# Required action:
A single number is required: the count of lines in the records below that contain the word "azimuth".

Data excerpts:
- Opening Delimiter -
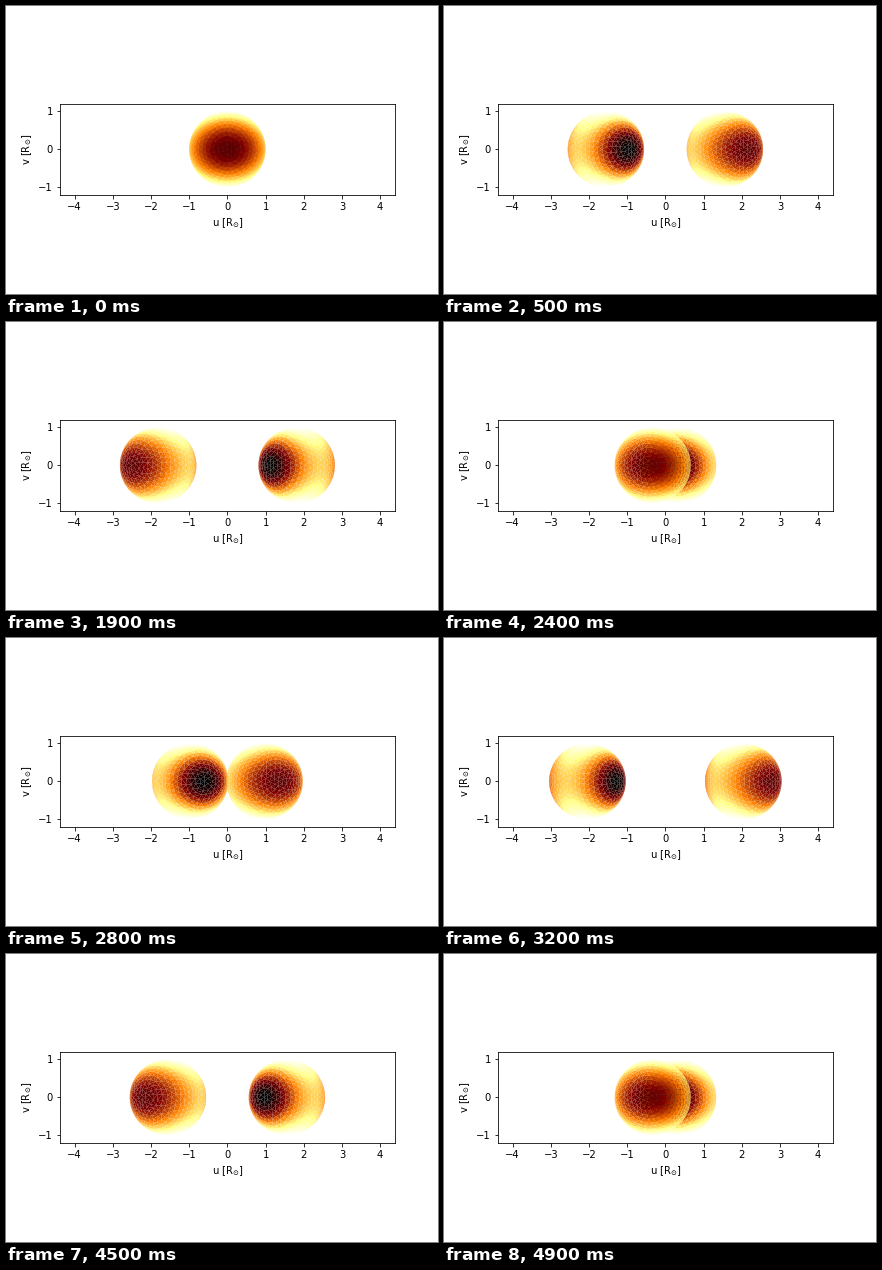
A matplotlib script for the animation above (5 s loop, 432 by 288 pixels).

```python
import numpy as np
import matplotlib.pyplot as plt
from matplotlib.animation import FuncAnimation
from matplotlib.collections import PolyCollection
from matplotlib.tri import Triangulation

FRAMES = 50
SMA = 5.3            # separation in solar radii, equal masses
POLE = 0.9922 / SMA  # polar radius in units of the separation
SPACING = 0.139      # edge length of a mesh triangle on the unit sphere
TO_COMPANION = np.array([1.0, 0.0, 0.0])

plt.rcParams.update({"font.family": "DejaVu Sans", "font.size": 10})


def unit_mesh():
    """Staggered rings around the x axis, joined by a spherical Delaunay mesh."""
    rng = np.random.default_rng(4)
    rings = round(np.pi / (SPACING * np.sqrt(3) / 2))
    polar, azimuth = [0.0], [0.0]
    for k in range(1, rings):
        theta = np.pi * k / rings
        count = max(6, round(2 * np.pi * np.sin(theta) / SPACING))
        phi = 2 * np.pi * (np.arange(count) + 0.5 * (k % 2)) / count
        wobble = 0.1 * SPACING * rng.uniform(-1, 1, (2, count))
        polar.extend(theta + wobble[0])
        azimuth.extend(phi + wobble[1] / np.sin(theta))
    polar, azimuth = np.array(polar), np.array(azimuth)

    flat = np.tan(polar / 2)
    tri = Triangulation(flat * np.cos(azimuth), flat * np.sin(azimuth))
    faces = tri.triangles.tolist()
    for face, side in np.argwhere(tri.neighbors == -1):
        corners = tri.triangles[face]
        faces.append([corners[side], corners[(side + 1) % 3], len(polar)])

    points = np.column_stack([np.cos(polar),
                              np.sin(polar) * np.cos(azimuth),
                              np.sin(polar) * np.sin(azimuth)])
    return np.vstack([points, -TO_COMPANION]), np.array(faces)


def potential(p):
    r = np.linalg.norm(p, axis=-1)
    s = np.linalg.norm(p - TO_COMPANION, axis=-1)
    return 1 / r + 1 / s - p[..., 0] + p[..., 0]**2 + p[..., 1]**2


def gravity(p):
    r = np.linalg.norm(p, axis=-1, keepdims=True)
    away = p - TO_COMPANION
    s = np.linalg.norm(away, axis=-1, keepdims=True)
    return -p / r**3 - away / s**3 - TO_COMPANION + 2 * p * [1, 1, 0]


def roche_surface(directions):
    level = potential(np.array([0, 0, POLE]))
    r = np.full(len(directions), POLE)
    for _ in range(8):
        p = directions * r[:, None]
        slope = np.sum(gravity(p) * directions, axis=1)
        r -= (potential(p) - level) / slope
    return directions * r[:, None]


directions, faces = unit_mesh()
surface = roche_surface(directions)
triangles = surface[faces] * SMA
centres = roche_surface(
    (c := directions[faces].mean(axis=1)) / np.linalg.norm(c, axis=1)[:, None])
teff = np.linalg.norm(gravity(centres), axis=1)**0.08
colors = plt.get_cmap("afmhot")((teff - teff.min()) / np.ptp(teff))
normals = np.cross(triangles[:, 1] - triangles[:, 0],
                   triangles[:, 2] - triangles[:, 0])
normals *= np.sign(np.sum(normals * centres, axis=1))[:, None]


def visible_star(theta):
    """Projected triangles that face the viewer, with their colours."""
    du, dw = -np.sin(theta), -np.cos(theta)
    facing = normals[:, 0] * dw - normals[:, 1] * du > 0
    x, y, z = np.moveaxis(triangles[facing], -1, 0)
    u = -du * SMA / 2 + x * du + y * dw
    return np.stack([u, z], axis=-1), colors[facing]


fig, ax = plt.subplots(figsize=(6, 4), dpi=72)
fig.subplots_adjust(left=0.125, right=0.9, bottom=0.125, top=0.88)
ax.set_aspect("equal")
ax.set(xlim=(-4.385, 4.385), ylim=(-1.19, 1.19),
       xticks=range(-4, 5), yticks=(-1, 0, 1),
       xlabel=r"u [$\mathrm{R_{\odot}}$]", ylabel=r"v [$\mathrm{R_{\odot}}$]")
mesh = PolyCollection([], edgecolors="none", linewidths=0)
ax.add_collection(mesh, autolim=False)


def draw(frame):
    theta = 2 * np.pi * frame / FRAMES
    far_first = sorted((theta, theta + np.pi), key=np.cos)
    verts, shades = zip(*map(visible_star, far_first))
    mesh.set_verts(np.concatenate(verts))
    mesh.set_facecolor(np.concatenate(shades))
    return mesh,


anim = FuncAnimation(fig, draw, frames=FRAMES, interval=100, repeat=True)
plt.show()
```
- Closing Delimiter -
# Solution to this exercise:
6